An appeal in which a jury verdict found a driver guilty of manslaughter after doctors agreed that he met the criteria to be found legally insane, is being watched by the Polish Embassy in Dublin, the Court of Appeal has been told.
Polish national Dariusz Alchimionek (44), with an address at Barrow Way, Spa Street, Portarlington, Co Laois, had denied the manslaughter of John Gorman (19) and assault causing harm to his brother, Adam, on December 29, 2015.
The brothers had been returning home from Tullamore when a vehicle driven by Alchimionek suddenly crossed the road into the path of their oncoming car at Ballycrystal, Geashill, Co Offaly.
Tullamore Circuit Criminal Court heard how Alchimionek had become convinced the Islamic State group, or Isis, were about to invade Europe and a third World War was about to begin.
Consultant psychiatrists for both the prosecution and the defence agreed that Alchimionek met the criteria to be found not guilty by reason of insanity. The jury had the option of returning three verdicts: guilty, not guilty or not guilty by reason of insanity.
After two hours and 50 minutes of deliberations, the jury returned majority guilty verdicts of 11-1 on both counts, which were met with applause in the courtroom.
The accused was then sentenced nine years imprisonment with the final three suspended by Judge Keenan Johnson in October 2017.
Alchimionek has lodged an appeal against his conviction on the sole ground that the jury’s verdict was “perverse” and against the evidence.
His barrister, Kenneth Fogarty SC, asked the Court of Appeal today/yesterday(FRIDAY) for the earliest possible date for hearing.
Mr Fogarty said it was a case of finding the “proper place for his treatment and care”. He said he was currently serving a sentence in prison but “undoubtedly he should be detained in the Central Mental Hospital (CMH),” counsel said.
Counsel for the Director of Public Prosecutions, Michael Delaney SC, said on the last occasion that it was a case "on which the Director has been reflecting for some time" and it has caused "some difficulty".
Mr Delaney said the prosecution’s consultant psychiatrist effectively agreed with the consultant psychiatrist hired by the defence that Alchimionek met the criteria for a verdict of not guilty by reason of insanity.
The prosecution’s consultant psychiatrist had not been called to give evidence. However, the jury was told that the prosecution’s doctor effectively agreed with the doctor for the defence.
Mr Delaney told the court on Friday, November 30 that certain lines of inquiry pursued by the DPP had not been completed.
He said the State were seeking to obtain medical records related to Alchimionek. He said there had been a previous hospitalisation and the state hoped to receive cooperation from the defence in receiving those records.
Mr Fogarty said the State was entitled at any time to obtain the information they were now retrospectively seeking. He said the State was trying to "justify a situation that is unjustifiable”.

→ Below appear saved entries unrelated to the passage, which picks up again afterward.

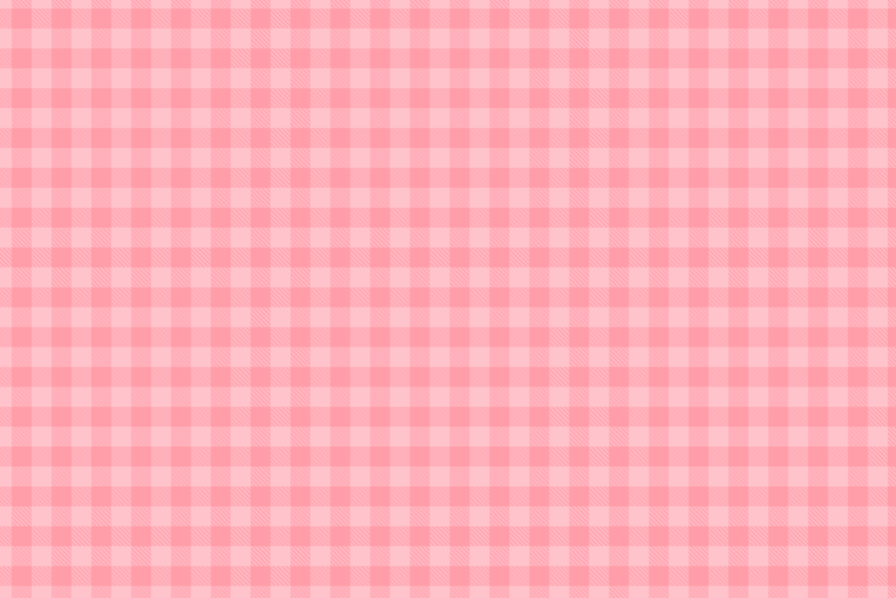
This pattern is drawn by a WebGL 2 fragment shader. Its source:

```glsl
#version 300 es
precision highp float;

uniform vec2 u_resolution;
out vec4 fragColor;

#define REPEATS_ACROSS 22.5
#define BAND_OFFSET vec2(0.293, 0.215)
#define BAND_WIDTH 0.5
#define EDGE_SOFTNESS 0.025
#define TWILL_LINES 9.0
#define TWILL_FAINT 0.14
#define TWILL_STRONG 0.42
#define BEAT_CENTER vec2(6.7, 6.5)
#define BEAT_PERIOD vec2(8.0, 7.0)

const float TAU = 6.2831853;
const vec3 LIGHT_PINK = vec3(1.00, 0.765, 0.795);
const vec3 MID_PINK = vec3(1.00, 0.69, 0.73);
const vec3 DARK_PINK = vec3(1.00, 0.62, 0.66);

float hash(vec2 p) {
    p = fract(p * vec2(0.1031, 0.1137));
    p += dot(p, p.yx + 33.33);
    return fract((p.x + p.y) * p.x);
}

// Coverage of the dyed stripes along each axis
vec2 bandCoverage(vec2 p, float soft) {
    vec2 fromCenter = abs(fract(p - BAND_OFFSET - 0.5 * BAND_WIDTH + 0.5) - 0.5);
    return 1.0 - smoothstep(-soft, soft, fromCenter - 0.5 * BAND_WIDTH);
}

// Visibility of the twill, drifting slowly across the cloth
float twillStrength(vec2 p) {
    vec2 beat = 0.5 + 0.5 * cos(TAU * (p - BEAT_CENTER) / BEAT_PERIOD);
    beat *= beat * beat;
    float variation = mix(0.75, 1.25, hash(floor(2.0 * (p - BAND_OFFSET))));
    return mix(TWILL_FAINT, TWILL_STRONG, max(beat.x, beat.y)) * variation;
}

void main() {
    // Cloth coordinates in repeats, measured from the top left
    float pixel = REPEATS_ACROSS / u_resolution.x;
    vec2 p = vec2(gl_FragCoord.x, u_resolution.y - gl_FragCoord.y) * pixel;

    // Gingham check: two crossing stripes give three tones
    vec2 band = bandCoverage(p, max(EDGE_SOFTNESS, 0.7 * pixel));
    vec3 color = mix(LIGHT_PINK, MID_PINK, max(band.x, band.y));
    color = mix(color, DARK_PINK, band.x * band.y);

    // Diagonal twill where only one stripe is dyed, faded when too fine
    float single = band.x + band.y - 2.0 * band.x * band.y;
    float resolved = 1.0 - smoothstep(0.38, 0.5, TWILL_LINES * pixel);
    float twill = sin(TAU * TWILL_LINES * (p.x - p.y));
    color += 0.5 * (LIGHT_PINK - DARK_PINK) * twill * single * resolved * twillStrength(p);

    fragColor = vec4(color, 1.0);
}
```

Mr Fogarty informed the court that representatives from the Polish Embassy in Dublin had become interested in the case as observers.

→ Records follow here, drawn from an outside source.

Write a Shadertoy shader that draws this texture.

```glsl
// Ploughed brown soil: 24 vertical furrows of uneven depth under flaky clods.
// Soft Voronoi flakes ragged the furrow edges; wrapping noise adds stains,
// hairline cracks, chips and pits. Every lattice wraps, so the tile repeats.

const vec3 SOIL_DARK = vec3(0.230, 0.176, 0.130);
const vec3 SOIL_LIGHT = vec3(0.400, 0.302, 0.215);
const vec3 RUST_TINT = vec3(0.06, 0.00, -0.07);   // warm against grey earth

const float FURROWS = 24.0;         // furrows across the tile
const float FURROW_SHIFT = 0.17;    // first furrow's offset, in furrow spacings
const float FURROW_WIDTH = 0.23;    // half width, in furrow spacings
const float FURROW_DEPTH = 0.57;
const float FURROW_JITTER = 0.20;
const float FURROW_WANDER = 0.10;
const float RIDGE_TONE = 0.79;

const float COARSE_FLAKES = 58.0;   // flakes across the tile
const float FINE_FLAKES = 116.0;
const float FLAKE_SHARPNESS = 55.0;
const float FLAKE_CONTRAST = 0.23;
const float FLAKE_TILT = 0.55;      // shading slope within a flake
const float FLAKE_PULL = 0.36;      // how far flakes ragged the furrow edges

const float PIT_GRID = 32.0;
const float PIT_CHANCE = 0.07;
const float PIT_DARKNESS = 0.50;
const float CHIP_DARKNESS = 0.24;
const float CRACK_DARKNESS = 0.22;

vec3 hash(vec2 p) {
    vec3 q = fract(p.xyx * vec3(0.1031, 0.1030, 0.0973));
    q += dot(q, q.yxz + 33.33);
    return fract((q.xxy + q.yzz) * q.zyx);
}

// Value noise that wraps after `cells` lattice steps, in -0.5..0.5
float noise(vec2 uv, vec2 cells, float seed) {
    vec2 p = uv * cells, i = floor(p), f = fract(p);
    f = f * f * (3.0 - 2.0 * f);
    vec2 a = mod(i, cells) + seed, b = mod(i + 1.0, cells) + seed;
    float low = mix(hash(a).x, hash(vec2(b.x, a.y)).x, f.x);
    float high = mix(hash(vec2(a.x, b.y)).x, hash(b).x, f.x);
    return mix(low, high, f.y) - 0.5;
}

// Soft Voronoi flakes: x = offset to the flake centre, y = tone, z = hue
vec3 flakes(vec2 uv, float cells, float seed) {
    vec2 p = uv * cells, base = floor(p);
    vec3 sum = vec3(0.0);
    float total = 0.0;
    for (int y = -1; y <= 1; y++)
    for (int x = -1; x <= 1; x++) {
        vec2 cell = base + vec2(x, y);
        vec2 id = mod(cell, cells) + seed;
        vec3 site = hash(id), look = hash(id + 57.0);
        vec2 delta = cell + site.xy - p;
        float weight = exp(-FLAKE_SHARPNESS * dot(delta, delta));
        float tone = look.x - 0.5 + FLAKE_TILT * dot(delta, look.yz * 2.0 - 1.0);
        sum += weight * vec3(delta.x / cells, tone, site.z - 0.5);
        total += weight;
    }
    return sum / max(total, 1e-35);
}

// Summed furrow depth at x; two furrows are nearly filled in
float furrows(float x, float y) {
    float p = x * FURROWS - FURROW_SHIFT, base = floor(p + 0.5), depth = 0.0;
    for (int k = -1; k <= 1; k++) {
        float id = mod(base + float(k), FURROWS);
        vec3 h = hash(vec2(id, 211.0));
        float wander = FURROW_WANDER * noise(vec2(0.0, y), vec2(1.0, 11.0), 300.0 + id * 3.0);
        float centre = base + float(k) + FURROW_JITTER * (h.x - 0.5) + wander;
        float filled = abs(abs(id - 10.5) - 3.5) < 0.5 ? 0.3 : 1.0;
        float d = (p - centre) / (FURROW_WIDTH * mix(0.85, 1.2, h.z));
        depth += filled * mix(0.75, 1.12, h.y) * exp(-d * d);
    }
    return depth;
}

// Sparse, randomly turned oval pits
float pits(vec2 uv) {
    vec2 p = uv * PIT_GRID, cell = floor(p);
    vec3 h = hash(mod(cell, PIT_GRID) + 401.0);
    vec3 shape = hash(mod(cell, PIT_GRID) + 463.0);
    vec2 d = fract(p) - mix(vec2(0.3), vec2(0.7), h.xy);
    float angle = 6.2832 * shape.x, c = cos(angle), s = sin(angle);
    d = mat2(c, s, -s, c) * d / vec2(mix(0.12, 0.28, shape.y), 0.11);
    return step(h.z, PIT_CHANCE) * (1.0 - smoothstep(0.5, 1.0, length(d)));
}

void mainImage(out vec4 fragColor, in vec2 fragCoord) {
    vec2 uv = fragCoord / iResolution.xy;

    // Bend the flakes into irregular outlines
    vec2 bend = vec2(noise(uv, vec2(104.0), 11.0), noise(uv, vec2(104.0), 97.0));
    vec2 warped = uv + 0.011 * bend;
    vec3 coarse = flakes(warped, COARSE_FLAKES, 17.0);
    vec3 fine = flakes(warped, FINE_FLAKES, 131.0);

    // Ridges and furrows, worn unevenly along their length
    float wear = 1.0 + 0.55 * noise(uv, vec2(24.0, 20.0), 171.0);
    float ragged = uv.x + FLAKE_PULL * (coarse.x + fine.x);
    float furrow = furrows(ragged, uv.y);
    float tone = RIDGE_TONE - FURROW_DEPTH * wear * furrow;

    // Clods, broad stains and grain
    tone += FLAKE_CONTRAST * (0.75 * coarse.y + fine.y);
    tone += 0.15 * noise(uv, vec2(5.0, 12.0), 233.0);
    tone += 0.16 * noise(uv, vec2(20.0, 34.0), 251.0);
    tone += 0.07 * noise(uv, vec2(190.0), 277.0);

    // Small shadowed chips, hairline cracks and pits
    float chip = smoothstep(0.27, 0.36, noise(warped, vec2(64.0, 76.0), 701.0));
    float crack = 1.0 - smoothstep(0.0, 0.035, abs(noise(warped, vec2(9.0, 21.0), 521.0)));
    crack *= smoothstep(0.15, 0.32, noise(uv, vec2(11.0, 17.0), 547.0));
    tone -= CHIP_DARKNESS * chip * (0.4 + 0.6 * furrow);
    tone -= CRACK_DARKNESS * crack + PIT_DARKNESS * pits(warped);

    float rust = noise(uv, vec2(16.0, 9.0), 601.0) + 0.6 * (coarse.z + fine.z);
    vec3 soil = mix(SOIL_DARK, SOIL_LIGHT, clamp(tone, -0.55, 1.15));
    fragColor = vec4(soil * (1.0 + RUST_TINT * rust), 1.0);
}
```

President of the Court of Appeal Mr Justice George Birmingham listed the matter for January 24 next.
On the last occasion, Mr Fogarty said the atmosphere in the Circuit Court had been "highly charged". There was an "outpouring of emotion" that was "humanly understandable" but “not desirable in terms of how the law was to be applied".
Mr Fogarty said the prosecution had made a decision at one point to "change what the accused man was facing". What started out as a dangerous driving causing death charge later became a manslaughter charge.
He said it was explained to Alchimionek that the foregone conclusion of a not guilty verdict by reason of insanity, was a referral to the Central Mental Hospital (CMH).